As my departure draws ever closer, I have slowly realised how much I will actually miss Korean food. Obviously not ALL of it (anything with kimchi in it for, instance!), but definitely some of it. Among these is donkatsu (돈가스). Not the healthiest food Korea has to offer, but one of the most tasty and guilty!
This is the meal I go to when I’m feeling rebellious! Sometimes healthy food just doesn’t cut it and all you need it deep-fried goodness. I’m try to avoid the bigger international chains before I leave, instead trying to enjoy all Korean food has to offer. Along with mandu soup, this is one of my most frequent choices.
What Is Donkatsu?
Donkatsu is derived from the Japanese tonkatsu, almost literally translated to make the Korean term. I have seen this refered to as don-gaseu, donkatsu, and donkaseu in English. I still am no closer to understanding which is correct! It is essentially a pork cutlet pounded flat, then covered in breadcrumbs and fried. It is very similar to a schnitzel. Unlike its Japanese counterpart, it rarely comes as a curry, although you can get this.
According to Wikipedia, one of the main difference between Korean and Japanese version is the Koreans don’t cut theirs up before serving. Instead, they are eaten with a knife and fork instead of chopsticks. Of all the donkatsu I have eaten in Korea, it has never come unsliced and I have always been offered only a pair of chopsticks.
It often comes with a thick brown sauce. Many restaurants will also offer a variety. My favourite is when they stuff it with cheese! Melted cheese can never be a bad addition! I have also had it served with sweet potato inside, which was a bit overwhelming-sweet for me.
How do you eat donkatsu?
Most places will serve it on a wire rack, accompanied with sauce, salad, rice, pickled radish and kimchi. It is usually a main meal by itself as it’s pretty filling! It is not going to make you feel invigorated when you finish, as there’s no getting around how fried this all is! Still, I still enjoy it as a treat!
Where can you get it?
It is available at most Korean restaurants, and it usually around the 8 000won mark. It is usually cheap meat, so don’t worry about trying to go to a fancy restaurant to try it.

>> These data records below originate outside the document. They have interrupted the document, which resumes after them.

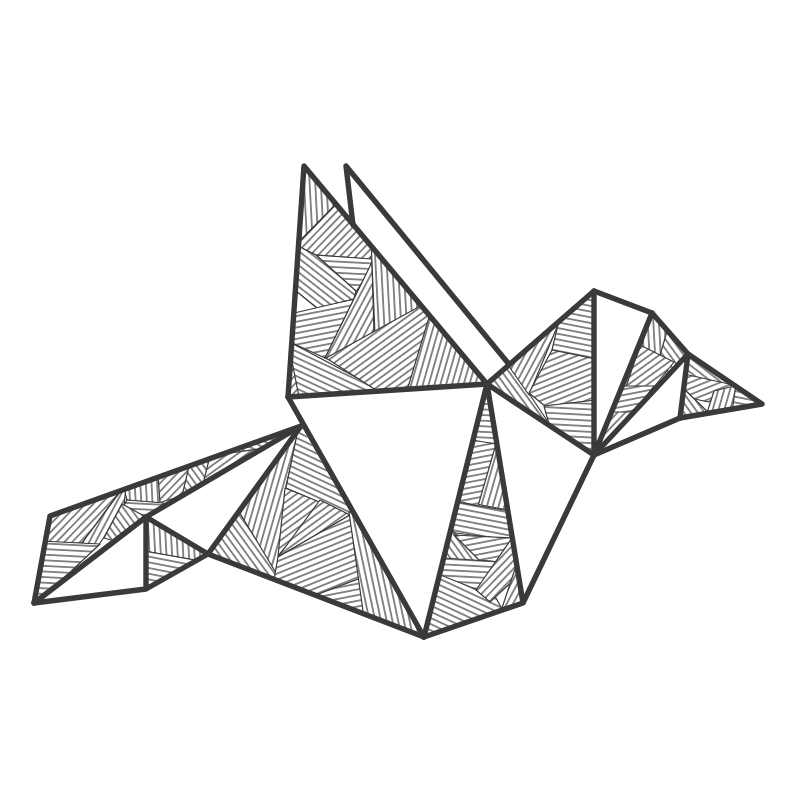
<!DOCTYPE html>
<html lang="en">
<head>
<meta charset="utf-8">
<title>Geometric bird</title>
<style>
:root { --ink: #3a3a3a; --paper: #ffffff; }
html, body { margin: 0; background: var(--paper); overflow: hidden; }
.canvas { display: block; width: 800px; height: 800px; }
.paper { fill: var(--paper); }
.hatch-line { stroke: var(--ink); stroke-width: 1.2; }
.patches { stroke: var(--ink); stroke-width: 1.2; stroke-linejoin: round; }
.outline { fill: none; stroke: var(--ink); stroke-width: 5.4; stroke-linejoin: round; stroke-linecap: round; }
</style>
</head>
<body>
<svg class="canvas" viewBox="0 0 800 800" role="img" aria-label="Line drawing of a flying bird made of hatched triangles">
  <defs>
    <pattern id="hatch" width="20" height="5.6" patternUnits="userSpaceOnUse">
      <rect class="paper" width="20" height="5.6"/>
      <line class="hatch-line" x1="0" y1="2.8" x2="20" y2="2.8"/>
    </pattern>
    <pattern id="level" href="#hatch" patternTransform="rotate(3)"/>
    <pattern id="fall-slight" href="#hatch" patternTransform="rotate(11)"/>
    <pattern id="fall-low" href="#hatch" patternTransform="rotate(25)"/>
    <pattern id="fall-mid" href="#hatch" patternTransform="rotate(38)"/>
    <pattern id="fall-high" href="#hatch" patternTransform="rotate(54)"/>
    <pattern id="fall-steep" href="#hatch" patternTransform="rotate(78)"/>
    <pattern id="upright" href="#hatch" patternTransform="rotate(87)"/>
    <pattern id="rise-slight" href="#hatch" patternTransform="rotate(-11)"/>
    <pattern id="rise-low" href="#hatch" patternTransform="rotate(-22)"/>
    <pattern id="rise-mid" href="#hatch" patternTransform="rotate(-36)"/>
    <pattern id="rise-high" href="#hatch" patternTransform="rotate(-46)"/>
    <pattern id="rise-steep" href="#hatch" patternTransform="rotate(-62)"/>
    <pattern id="rise-sheer" href="#hatch" patternTransform="rotate(-74)"/>

    <clipPath id="wing-facet"><polygon points="304,166 487,384 288,397"/></clipPath>
    <clipPath id="head-facet"><polygon points="487,384 594,291 594,455"/></clipPath>
    <clipPath id="cheek-facet"><polygon points="652,313 688,354 594,455"/></clipPath>
    <clipPath id="beak-facet"><polygon points="688,354 762,404 680,418"/></clipPath>
    <clipPath id="breast-facet"><polygon points="487,384 523,603 424,637"/></clipPath>
    <clipPath id="belly-facet"><polygon points="301,426 424,637 208,554"/></clipPath>
    <clipPath id="tail-facet"><polygon points="301,426 50,516 34,603 146,517"/></clipPath>
    <clipPath id="tail-tip-facet"><polygon points="146,517 208,554 146,589"/></clipPath>
  </defs>

  <rect class="paper" width="800" height="800"/>

  <g id="wing-hatching" class="patches" clip-path="url(#wing-facet)">
    <polygon fill="url(#upright)" points="304,160 340,200 298,243"/>
    <polygon fill="url(#rise-high)" points="298,243 337,203 376,246 370,259 316,255 298,247"/>
    <polygon fill="url(#level)" points="316,255 372,259 371,268 356,292"/>
    <polygon fill="url(#fall-mid)" points="296,245 316,255 356,291 354,299 318,309 290,286"/>
    <polygon fill="url(#rise-slight)" points="290,314 354,299 325,358 288,341"/>
    <polygon fill="url(#rise-steep)" points="372,262 374,334 340,364 325,358"/>
    <polygon fill="url(#upright)" points="371,240 430,306 375,334"/>
    <polygon fill="url(#rise-high)" points="288,341 340,400 284,402"/>
    <polygon fill="url(#fall-low)" points="288,341 380,390 300,402"/>
    <polygon fill="url(#rise-mid)" points="424,304 432,317 408,392 376,390 326,358"/>
    <polygon fill="url(#rise-sheer)" points="430,314 492,386 406,394"/>
  </g>

  <g id="head-hatching" class="patches" clip-path="url(#head-facet)">
    <polygon fill="url(#fall-high)" points="484,384 508,362 552,428"/>
    <polygon fill="url(#rise-steep)" points="508,365 564,310 529,395"/>
    <polygon fill="url(#fall-slight)" points="560,316 596,286 596,359 552,350"/>
    <polygon fill="url(#rise-low)" points="552,350 596,359 596,400 545,406 529,393"/>
    <polygon fill="url(#level)" points="544,406 596,400 596,458 550,428"/>
  </g>

  <g id="cheek-hatching" class="patches" clip-path="url(#cheek-facet)">
    <polygon fill="url(#upright)" points="652,308 672,334 664,362 640,352"/>
    <polygon fill="url(#fall-high)" points="668,328 692,354 668,376 658,362"/>
    <polygon fill="url(#rise-mid)" points="640,345 674,362 650,392 626,387"/>
    <polygon fill="url(#rise-slight)" points="620,386 654,386 628,420 608,424"/>
    <polygon fill="url(#rise-high)" points="612,412 636,412 594,460"/>
  </g>

  <g id="beak-hatching" class="patches" clip-path="url(#beak-facet)">
    <polygon fill="url(#fall-mid)" points="688,350 740,388 686,378"/>
    <polygon fill="url(#rise-low)" points="684,374 738,386 708,402 682,396"/>
    <polygon fill="url(#fall-high)" points="683,388 712,416 678,422"/>
    <polygon fill="url(#rise-sheer)" points="714,391 738,385 734,414 706,416"/>
    <polygon fill="url(#fall-slight)" points="736,384 768,404 732,412"/>
  </g>

  <g id="breast-hatching" class="patches" clip-path="url(#breast-facet)">
    <polygon fill="url(#level)" points="487,378 500,442 470,452"/>
    <polygon fill="url(#rise-sheer)" points="495,442 508,510 476,504"/>
    <polygon fill="url(#rise-slight)" points="472,440 496,444 478,506 454,500"/>
    <polygon fill="url(#fall-slight)" points="456,502 510,511 512,540 448,532"/>
    <polygon fill="url(#fall-high)" points="450,528 482,560 440,566"/>
    <polygon fill="url(#rise-slight)" points="454,535 514,538 500,562 479,560"/>
    <polygon fill="url(#fall-low)" points="440,572 496,598 506,616 420,642"/>
    <polygon fill="url(#level)" points="444,558 502,562 478,590 438,574"/>
    <polygon fill="url(#rise-high)" points="512,538 520,574 490,602 476,590"/>
    <polygon fill="url(#rise-steep)" points="516,566 528,608 500,614"/>
  </g>

  <g id="belly-hatching" class="patches" clip-path="url(#belly-facet)">
    <polygon fill="url(#rise-sheer)" points="301,422 286,486 276,582 238,512"/>
    <polygon fill="url(#fall-high)" points="204,554 238,510 284,586"/>
    <polygon fill="url(#fall-low)" points="300,420 356,518 286,488"/>
    <polygon fill="url(#rise-mid)" points="285,488 322,503 278,556"/>
    <polygon fill="url(#rise-mid)" points="320,500 350,515 278,557"/>
    <polygon fill="url(#rise-low)" points="278,557 350,515 361,578 308,598 274,580"/>
    <polygon fill="url(#rise-slight)" points="308,598 361,578 366,620"/>
    <polygon fill="url(#fall-steep)" points="349,512 362,516 430,642 364,618"/>
  </g>

  <g id="tail-hatching" class="patches" clip-path="url(#tail-facet)">
    <polygon fill="url(#fall-low)" points="304,422 262,454 204,464 230,446"/>
    <polygon fill="url(#rise-mid)" points="208,456 266,448 200,488"/>
    <polygon fill="url(#fall-high)" points="186,464 210,456 202,488 176,502"/>
    <polygon fill="url(#rise-high)" points="156,474 190,462 182,496 158,503"/>
    <polygon fill="url(#upright)" points="122,482 158,474 160,503 127,500"/>
    <polygon fill="url(#level)" points="127,500 164,503 146,520 118,516"/>
    <polygon fill="url(#rise-high)" points="48,514 124,486 82,543 46,542"/>
    <polygon fill="url(#rise-steep)" points="126,484 124,508 98,546 82,543"/>
    <polygon fill="url(#fall-high)" points="122,504 148,518 118,542 104,538"/>
    <polygon fill="url(#level)" points="40,541 100,544 30,610"/>
  </g>

  <g id="tail-tip-hatching" class="patches" clip-path="url(#tail-tip-facet)">
    <polygon fill="url(#upright)" points="144,514 214,554 192,560 144,551"/>
    <polygon fill="url(#fall-slight)" points="144,551 196,560 144,594"/>
  </g>

  <g id="bird-outline" class="outline">
    <path d="M353 225 346 166 508 363"/>
    <polygon points="304,166 487,384 288,397"/>
    <path d="M288 397 424 637 487 384"/>
    <path d="M487 384 594 291 652 313 688 354 762 404 680 418 594 455Z"/>
    <path d="M594 291V455L652 313M594 455 688 354 680 418"/>
    <path d="M594 455 523 603 424 637M487 384 523 603"/>
    <path d="M424 637 208 554 146 589 34 603 50 516 301 426 208 554 146 517V589"/>
    <path d="M301 426 146 517 34 603"/>
  </g>
</svg>
</body>
</html>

Have you tried Donkatsu? What did you think?
Have you checked out my other Korean Food Posts? You can read them HERE!